I recently answered a question HERE concerning the long term efficacy of "personal development seminars." When I saw the question, I was reminded of information I ran across some time ago and posted an answer containing this related, but not specifically-targeted information.
In the comments, someone said:
Not sure why this has so many upvotes, it's just repeating the opinion of one person, and doesn't even address the question (see title).
I admitted as much and suggested that someone else might come along with more pertinent information about seminars, not books. Also, while this is one person, I offer the source as I'm not sure who, PhD after the name or not, has read 340 self-help books. Thus, I would consider Luke an expert on the contents of such books, common threads, etc. My aim for the answer was mostly to contribute to the information -- take what you wish, leave the rest.
Now, whether or not my source is actually an opinion or not aside, it made me think about the point of the comment as well as my aim when I posted the answer.
Namely: What if an "answer" intends not to answer the question but still aims be useful? 
I'm open to the consensus of the community, and could see it either way. On one hand, I do think the answer was pertinent to the general field of inquiry and added to the discussion. On the other hand, the commenter was absolutely correct -- my answer was not directly aimed at the question and this is a question and answer site, not a question and discussion site.
What do others think? Is related enough if it contributes to future inquirers and provides good information, or should all answers only directly answer the question?
 I consider this different than Psuedo-answers are the enemy, but I could be wrong about that. While I agree that my answer could easily fit into bucket #1 ("This is not a complete answer, but..."), I have a hard time seeing that it fits the preface to the whole list, "...calling them low quality answers would be far too generous." Is that the case for my answer? If so, good to know! I did note that a "psuedo-answer" with upvotes prevents the question from being listed in the unanswered section, so perhaps this builds a case for at least waiting a significant amount of time before answering like I did.
 One thing to note is that there is another, direct answer to this question now, which is great.
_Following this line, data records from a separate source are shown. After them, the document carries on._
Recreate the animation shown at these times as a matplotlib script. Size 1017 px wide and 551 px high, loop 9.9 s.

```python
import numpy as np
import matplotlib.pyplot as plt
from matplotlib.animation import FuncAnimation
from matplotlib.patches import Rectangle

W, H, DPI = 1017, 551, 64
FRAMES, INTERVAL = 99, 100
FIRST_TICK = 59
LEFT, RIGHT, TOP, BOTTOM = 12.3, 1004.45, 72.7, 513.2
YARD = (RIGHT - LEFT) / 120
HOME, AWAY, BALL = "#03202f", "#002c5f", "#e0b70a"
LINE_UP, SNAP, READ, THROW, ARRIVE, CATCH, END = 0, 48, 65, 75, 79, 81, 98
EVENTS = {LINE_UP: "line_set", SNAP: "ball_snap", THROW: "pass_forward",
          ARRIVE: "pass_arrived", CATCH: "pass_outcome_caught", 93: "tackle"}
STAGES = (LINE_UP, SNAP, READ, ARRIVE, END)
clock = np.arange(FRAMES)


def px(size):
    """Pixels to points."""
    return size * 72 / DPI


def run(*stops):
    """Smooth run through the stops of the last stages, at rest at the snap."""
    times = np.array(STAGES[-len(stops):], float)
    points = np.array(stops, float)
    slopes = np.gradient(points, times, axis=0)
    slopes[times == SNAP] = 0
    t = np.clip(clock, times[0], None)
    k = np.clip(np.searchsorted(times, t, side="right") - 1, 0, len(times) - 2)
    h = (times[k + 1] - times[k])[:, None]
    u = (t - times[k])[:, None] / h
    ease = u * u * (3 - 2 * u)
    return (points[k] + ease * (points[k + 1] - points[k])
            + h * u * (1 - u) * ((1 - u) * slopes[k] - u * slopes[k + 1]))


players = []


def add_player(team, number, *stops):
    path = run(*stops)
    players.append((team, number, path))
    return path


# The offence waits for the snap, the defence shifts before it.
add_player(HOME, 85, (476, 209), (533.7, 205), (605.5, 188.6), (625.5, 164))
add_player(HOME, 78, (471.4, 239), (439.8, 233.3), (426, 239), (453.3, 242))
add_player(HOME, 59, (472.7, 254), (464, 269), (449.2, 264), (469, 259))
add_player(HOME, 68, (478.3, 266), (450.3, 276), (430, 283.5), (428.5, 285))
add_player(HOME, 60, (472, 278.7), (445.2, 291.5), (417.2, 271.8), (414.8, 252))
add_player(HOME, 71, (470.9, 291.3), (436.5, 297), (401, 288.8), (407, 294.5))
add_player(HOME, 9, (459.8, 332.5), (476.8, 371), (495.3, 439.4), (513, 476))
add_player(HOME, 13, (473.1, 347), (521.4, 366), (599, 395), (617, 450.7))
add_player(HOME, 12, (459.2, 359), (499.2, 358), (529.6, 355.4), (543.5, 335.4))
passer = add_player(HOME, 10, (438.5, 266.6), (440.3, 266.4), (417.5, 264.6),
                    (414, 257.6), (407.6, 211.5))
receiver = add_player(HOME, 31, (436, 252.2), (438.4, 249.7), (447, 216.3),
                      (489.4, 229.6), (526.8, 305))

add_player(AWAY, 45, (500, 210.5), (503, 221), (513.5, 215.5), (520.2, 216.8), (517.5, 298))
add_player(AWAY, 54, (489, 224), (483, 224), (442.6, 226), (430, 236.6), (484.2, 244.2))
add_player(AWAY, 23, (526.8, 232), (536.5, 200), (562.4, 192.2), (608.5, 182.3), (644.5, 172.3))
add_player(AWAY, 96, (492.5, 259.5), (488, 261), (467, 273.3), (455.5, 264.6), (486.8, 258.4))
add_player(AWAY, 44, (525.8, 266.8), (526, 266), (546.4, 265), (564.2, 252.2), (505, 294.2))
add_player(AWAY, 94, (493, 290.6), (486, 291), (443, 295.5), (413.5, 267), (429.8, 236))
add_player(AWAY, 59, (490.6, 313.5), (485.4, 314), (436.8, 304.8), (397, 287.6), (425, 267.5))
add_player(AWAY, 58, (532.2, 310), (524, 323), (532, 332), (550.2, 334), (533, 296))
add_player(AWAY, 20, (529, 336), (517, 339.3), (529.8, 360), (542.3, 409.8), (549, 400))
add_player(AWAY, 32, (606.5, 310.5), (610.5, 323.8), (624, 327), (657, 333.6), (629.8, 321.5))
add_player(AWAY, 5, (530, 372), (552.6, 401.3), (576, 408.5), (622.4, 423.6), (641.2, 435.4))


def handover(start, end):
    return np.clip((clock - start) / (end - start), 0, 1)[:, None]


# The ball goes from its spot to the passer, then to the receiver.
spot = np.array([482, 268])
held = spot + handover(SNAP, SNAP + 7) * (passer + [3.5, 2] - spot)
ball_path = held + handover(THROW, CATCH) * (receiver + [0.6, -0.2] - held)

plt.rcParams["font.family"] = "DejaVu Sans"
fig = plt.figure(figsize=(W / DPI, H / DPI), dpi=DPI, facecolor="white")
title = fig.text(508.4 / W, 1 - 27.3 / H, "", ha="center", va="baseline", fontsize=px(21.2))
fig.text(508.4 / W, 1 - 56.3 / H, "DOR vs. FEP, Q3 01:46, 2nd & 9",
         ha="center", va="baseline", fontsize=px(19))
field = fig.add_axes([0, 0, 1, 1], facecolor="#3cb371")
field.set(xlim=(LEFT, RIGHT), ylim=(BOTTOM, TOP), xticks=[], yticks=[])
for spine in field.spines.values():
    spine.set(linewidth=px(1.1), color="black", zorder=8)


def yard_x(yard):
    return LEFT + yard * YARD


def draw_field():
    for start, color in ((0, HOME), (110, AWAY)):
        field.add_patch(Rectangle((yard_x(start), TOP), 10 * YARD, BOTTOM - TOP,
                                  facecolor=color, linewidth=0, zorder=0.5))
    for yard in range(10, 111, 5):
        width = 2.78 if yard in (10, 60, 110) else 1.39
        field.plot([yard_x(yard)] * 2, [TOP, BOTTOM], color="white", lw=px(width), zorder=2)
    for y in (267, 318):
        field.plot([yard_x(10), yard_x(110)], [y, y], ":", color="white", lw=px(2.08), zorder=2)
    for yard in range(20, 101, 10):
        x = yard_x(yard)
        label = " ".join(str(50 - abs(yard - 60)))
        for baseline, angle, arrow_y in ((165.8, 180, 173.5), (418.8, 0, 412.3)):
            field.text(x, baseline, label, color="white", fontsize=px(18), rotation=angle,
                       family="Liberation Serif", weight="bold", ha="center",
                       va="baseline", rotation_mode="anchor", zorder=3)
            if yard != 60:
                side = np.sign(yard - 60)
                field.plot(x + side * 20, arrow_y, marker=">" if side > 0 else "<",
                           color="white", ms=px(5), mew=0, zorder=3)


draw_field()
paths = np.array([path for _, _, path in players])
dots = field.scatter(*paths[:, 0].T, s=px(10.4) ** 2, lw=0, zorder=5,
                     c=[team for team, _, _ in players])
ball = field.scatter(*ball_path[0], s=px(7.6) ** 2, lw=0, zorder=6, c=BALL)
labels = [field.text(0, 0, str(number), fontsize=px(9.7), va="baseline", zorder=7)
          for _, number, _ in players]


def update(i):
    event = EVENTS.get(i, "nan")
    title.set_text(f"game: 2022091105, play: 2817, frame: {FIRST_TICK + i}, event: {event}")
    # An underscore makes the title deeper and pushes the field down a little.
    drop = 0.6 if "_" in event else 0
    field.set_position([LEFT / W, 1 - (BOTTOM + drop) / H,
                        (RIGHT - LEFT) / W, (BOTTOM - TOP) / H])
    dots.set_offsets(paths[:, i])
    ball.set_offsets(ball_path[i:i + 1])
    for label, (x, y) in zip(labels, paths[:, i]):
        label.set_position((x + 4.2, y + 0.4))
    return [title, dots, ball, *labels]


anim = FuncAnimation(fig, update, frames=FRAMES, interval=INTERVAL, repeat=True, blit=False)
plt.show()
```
Mine was first, then the second answer, and then the comment. Consider a case in which no other answers came in -- perhaps no one could find any information on this. Then would my answer have seemed so icky? It would have at the least provided THIS incredibly well-cited summary of the state of our knowledge with respect to self-help.
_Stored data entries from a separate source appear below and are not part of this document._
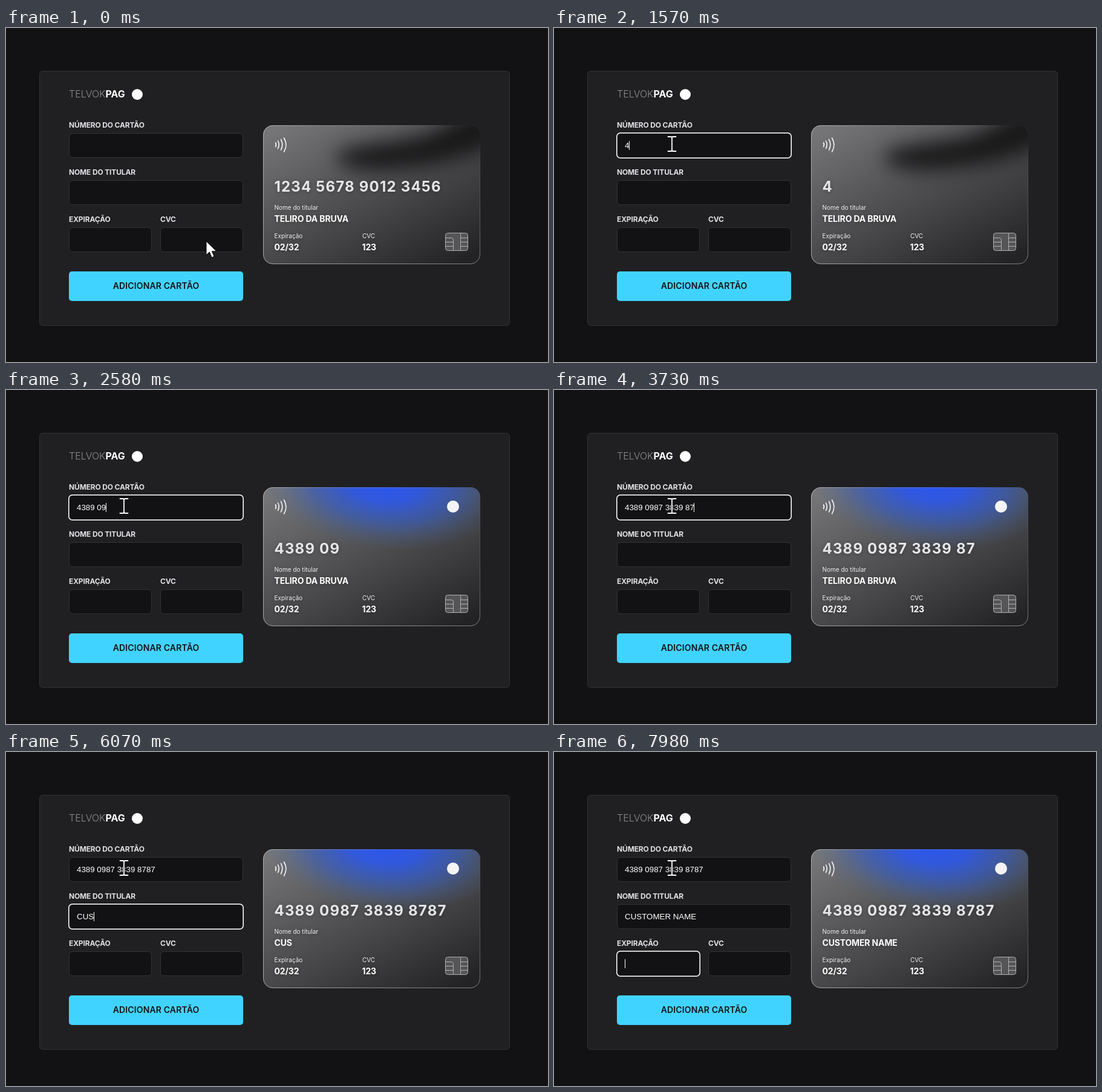
An HTML page for the animation above (8 s loop, 896 by 553 pixels).

```html
<!DOCTYPE html>
<html lang="pt-BR">
<head>
<meta charset="utf-8">
<title>Cartão</title>
<style>
  html, body { margin: 0; width: 100%; height: 100%; overflow: hidden; background: #121214; }
  svg { display: block; width: 100%; height: 100%; }
  text { font-family: Inter, sans-serif; fill: #fff; white-space: pre; }
  .label { font-size: 12px; font-weight: 700; letter-spacing: -.15px; fill: #e1e1e6; }
  .typed { font-family: "Liberation Sans", Arial, sans-serif; font-size: 13.333px; }
  .small { font-size: 10px; fill: #f0f0f2; }
  .bold { font-size: 14px; font-weight: 700; letter-spacing: -.15px; }
  .button { font-size: 14px; font-weight: 600; letter-spacing: .15px; fill: #121214; }
  .number { font-size: 24px; font-weight: 700; letter-spacing: 1.2px; fill: #e6e6e8; }
  .on-card { filter: drop-shadow(0 1px 3px rgba(0, 0, 0, .3)); }
  .line { fill: none; stroke: #fff; stroke-linecap: round; }
</style>
</head>
<body>
<svg viewBox="0 0 896 553">
  <defs>
    <linearGradient id="glass" gradientUnits="userSpaceOnUse" x1="510" y1="130" x2="670" y2="430">
      <stop offset="0" stop-color="#767678"/>
      <stop offset=".35" stop-color="#59595b"/>
      <stop offset=".65" stop-color="#414143"/>
      <stop offset="1" stop-color="#232326"/>
    </linearGradient>
    <linearGradient id="rim" x1="0" y1="1" x2="1" y2="0">
      <stop offset="0" stop-color="#fff" stop-opacity=".5"/>
      <stop offset=".5" stop-color="#fff" stop-opacity=".42"/>
      <stop offset=".65" stop-color="#fff" stop-opacity=".2"/>
      <stop offset=".95" stop-color="#fff" stop-opacity="0"/>
    </linearGradient>
    <radialGradient id="blue" gradientUnits="userSpaceOnUse" cx="0" cy="0" r="1"
      gradientTransform="translate(625 152) rotate(6) scale(205 112)">
      <stop offset="0" stop-color="#2c56f0"/>
      <stop offset=".3" stop-color="#2f58e2" stop-opacity=".95"/>
      <stop offset=".6" stop-color="#365cc0" stop-opacity=".65"/>
      <stop offset=".85" stop-color="#3f61a8" stop-opacity=".2"/>
      <stop offset="1" stop-color="#3f61a8" stop-opacity="0"/>
    </radialGradient>
    <filter id="soft" x="-30%" y="-80%" width="160%" height="260%" color-interpolation-filters="sRGB">
      <feGaussianBlur stdDeviation="16"/>
    </filter>
    <clipPath id="cardClip"><rect x="425" y="161" width="359" height="230" rx="16"/></clipPath>
  </defs>

  <rect width="896" height="553" fill="#121214"/>
  <rect x="55.5" y="71.5" width="777" height="421" rx="5" fill="#202022" stroke="#323235"/>

  <text x="104" y="115" font-size="16" font-weight="300" style="fill:#8d8d93">TELVOK<tspan font-weight="700" fill="#fff">PAG</tspan></text>
  <circle cx="217" cy="110" r="9" fill="#fff"/>

  <g id="form"></g>
  <rect id="caret" width="1" height="15" fill="#fff"/>

  <rect x="104" y="403" width="288" height="49" rx="5" fill="#41d3ff"/>
  <text class="button" x="248" y="432" text-anchor="middle">ADICIONAR CARTÃO</text>

  <g clip-path="url(#cardClip)">
    <rect x="425" y="161" width="359" height="230" fill="url(#glass)"/>
    <path id="shade" d="M545 210C575 188 645 194 700 174C735 160 750 140 830 110V182C770 216 700 230 645 234C600 238 550 236 545 210Z"
      fill="#171718" fill-opacity=".95" filter="url(#soft)"/>
    <rect id="tint" x="425" y="161" width="359" height="230" fill="url(#blue)"/>
  </g>
  <rect x="425.5" y="161.5" width="358" height="229" rx="15.5" fill="none" stroke="url(#rim)"/>

  <path class="line" stroke-width="1.5" d="M445.5 190q2 3.2 0 6.5M449.5 187q3.4 6 0 12.5M454.5 184.5q4.6 8.7 0 17.5M459.5 182q7 11.5 0 23"/>
  <circle id="brand" cx="739" cy="193" r="10" fill="#f4f4f6"/>

  <g class="on-card">
    <text id="cardNumber" class="number" x="443.5" y="271"></text>
    <text class="small" x="443.5" y="301">Nome do titular</text>
    <text id="cardName" class="bold" x="443.5" y="321"></text>
    <text class="small" x="443.5" y="348">Expiração</text>
    <text class="bold" x="443.5" y="368">02/32</text>
    <text class="small" x="589" y="348">CVC</text>
    <text class="bold" x="588.5" y="368">123</text>
  </g>
  <g fill="none" stroke="#b0b0b2">
    <rect x="726.5" y="339.5" width="37" height="29" rx="4" fill="#555558"/>
    <path d="M727 347.5h9q3.5 0 3.5 3.5v17M727 354.5h12M727 361.5h12M751.5 340v28M764 347.5h-12M764 354.5h-12M764 361.5h-12"/>
  </g>

  <path id="arrow" d="M0 0V23L5.3 18L9.2 27L13.2 25.2L9.4 16.7H17Z" fill="#fff" stroke="#000"/>
  <g id="beam" class="line">
    <path id="beamShape" d="M-6.5-12H-2Q0-12 0-10V10Q0 12-2 12H-6.5M6.5-12H2Q0-12 0-10M0 10Q0 12 2 12H6.5"/>
  </g>
  <circle id="click" cx="192" cy="190" fill="#ff0" fill-opacity=".48"/>
</svg>
<script>
const LOOP = 8000;
const NUMBER = "4389 0987 3839 8787", NAME = "CUSTOMER NAME";
const $ = id => document.getElementById(id);
const NS = "http://www.w3.org/2000/svg";

function add(parent, tag, attrs, text = "") {
  const el = parent.appendChild(document.createElementNS(NS, tag));
  for (const key in attrs) el.setAttribute(key, attrs[key]);
  el.textContent = text;
  return el;
}

function makeField(label, x, y, w) {
  const form = $("form");
  add(form, "text", { class: "label", x, y: y - 9 }, label);
  add(form, "rect", { x: x + .5, y: y + .5, width: w - 1, height: 40, rx: 5.5, fill: "#121214", stroke: "#323235" });
  const ring = add(form, "rect", { x: x - .25, y: y - .25, width: w + .5, height: 41.5, rx: 6, fill: "none", stroke: "#fff", "stroke-width": 1.5 });
  const text = add(form, "text", { class: "typed", x: x + 13, y: y + 25 });
  return { x, y, ring, text };
}

const fields = [
  makeField("NÚMERO DO CARTÃO", 104, 174, 288),
  makeField("NOME DO TITULAR", 104, 252, 288),
  makeField("EXPIRAÇÃO", 104, 330, 137),
  makeField("CVC", 255, 330, 137)
];

// White beam over a dark outline
const outline = $("beamShape");
const core = outline.cloneNode();
core.removeAttribute("id");
outline.setAttribute("stroke", "#121214");
outline.setAttribute("stroke-width", 3.6);
core.setAttribute("stroke-width", 1.8);
$("beam").append(core);

// Each step: start time, then its values
const numberSteps = [[0, 0], [1570, 1], [1770, 2], [2040, 3], [2310, 4], [2580, 7], [2780, 9], [3060, 11],
  [3150, 12], [3250, 13], [3450, 16], [3730, 17], [4130, 18], [4400, 19]];
const nameSteps = [[0, 0], [5720, 1], [5920, 2], [6070, 3], [6200, 4], [6330, 5], [6530, 6], [6620, 7],
  [6720, 8], [6860, 9], [6990, 10], [7120, 11], [7250, 12], [7380, 13]];
const focusSteps = [[0, -1], [640, 0], [5060, 1], [7980, 2]];
const caretGaps = [[1110, 1570], [5590, 5720], [7920, 7980]];
const pointerSteps = [[0, 331, 353], [70, 312, 297], [230, 258, 236], [300, 223, 207], [370, 204, 196], [430, 195, 192]];
const clickSteps = [[0, 0], [500, 24], [570, 18], [640, 0]];

const stepAt = (steps, t) => steps.filter(s => s[0] <= t).pop().slice(1);
const show = (el, on) => el.setAttribute("visibility", on ? "visible" : "hidden");
const setText = (el, value) => { if (el.textContent !== value) el.textContent = value; };

const pen = document.createElement("canvas").getContext("2d");
pen.font = '13.333px "Liberation Sans", Arial, sans-serif';

function draw(t) {
  const typed = [
    NUMBER.slice(0, stepAt(numberSteps, t)[0]),
    NAME.slice(0, stepAt(nameSteps, t)[0]), "", ""
  ];
  const focus = stepAt(focusSteps, t)[0];
  fields.forEach((field, i) => {
    setText(field.text, typed[i]);
    show(field.ring, i === focus);
  });

  const active = fields[focus];
  show($("caret"), active && !caretGaps.some(([a, b]) => t >= a && t < b));
  if (active) {
    $("caret").setAttribute("x", Math.floor(active.x + 13 + pen.measureText(typed[focus]).width));
    $("caret").setAttribute("y", active.y + 13);
  }

  setText($("cardNumber"), typed[0] || "1234 5678 9012 3456");
  setText($("cardName"), typed[1] || "TELIRO DA BRUVA");
  const known = t >= 2580;
  show($("shade"), !known);
  show($("tint"), known);
  show($("brand"), known);

  const [x, y] = stepAt(pointerSteps, t);
  const overField = t >= 300;
  show($("arrow"), !overField);
  show($("beam"), overField);
  $(overField ? "beam" : "arrow").setAttribute("transform", `translate(${x} ${y})`);
  $("click").setAttribute("r", stepAt(clickSteps, t)[0]);
}

function tick() {
  draw(performance.now() % LOOP);
  requestAnimationFrame(tick);
}
tick();
</script>
</body>
</html>
```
 If comment boxes were long enough, I could have put a lot of my information in condensed format there. I probably still could have done this with a bunch of links and very brief interjections. Perhaps that is preferred.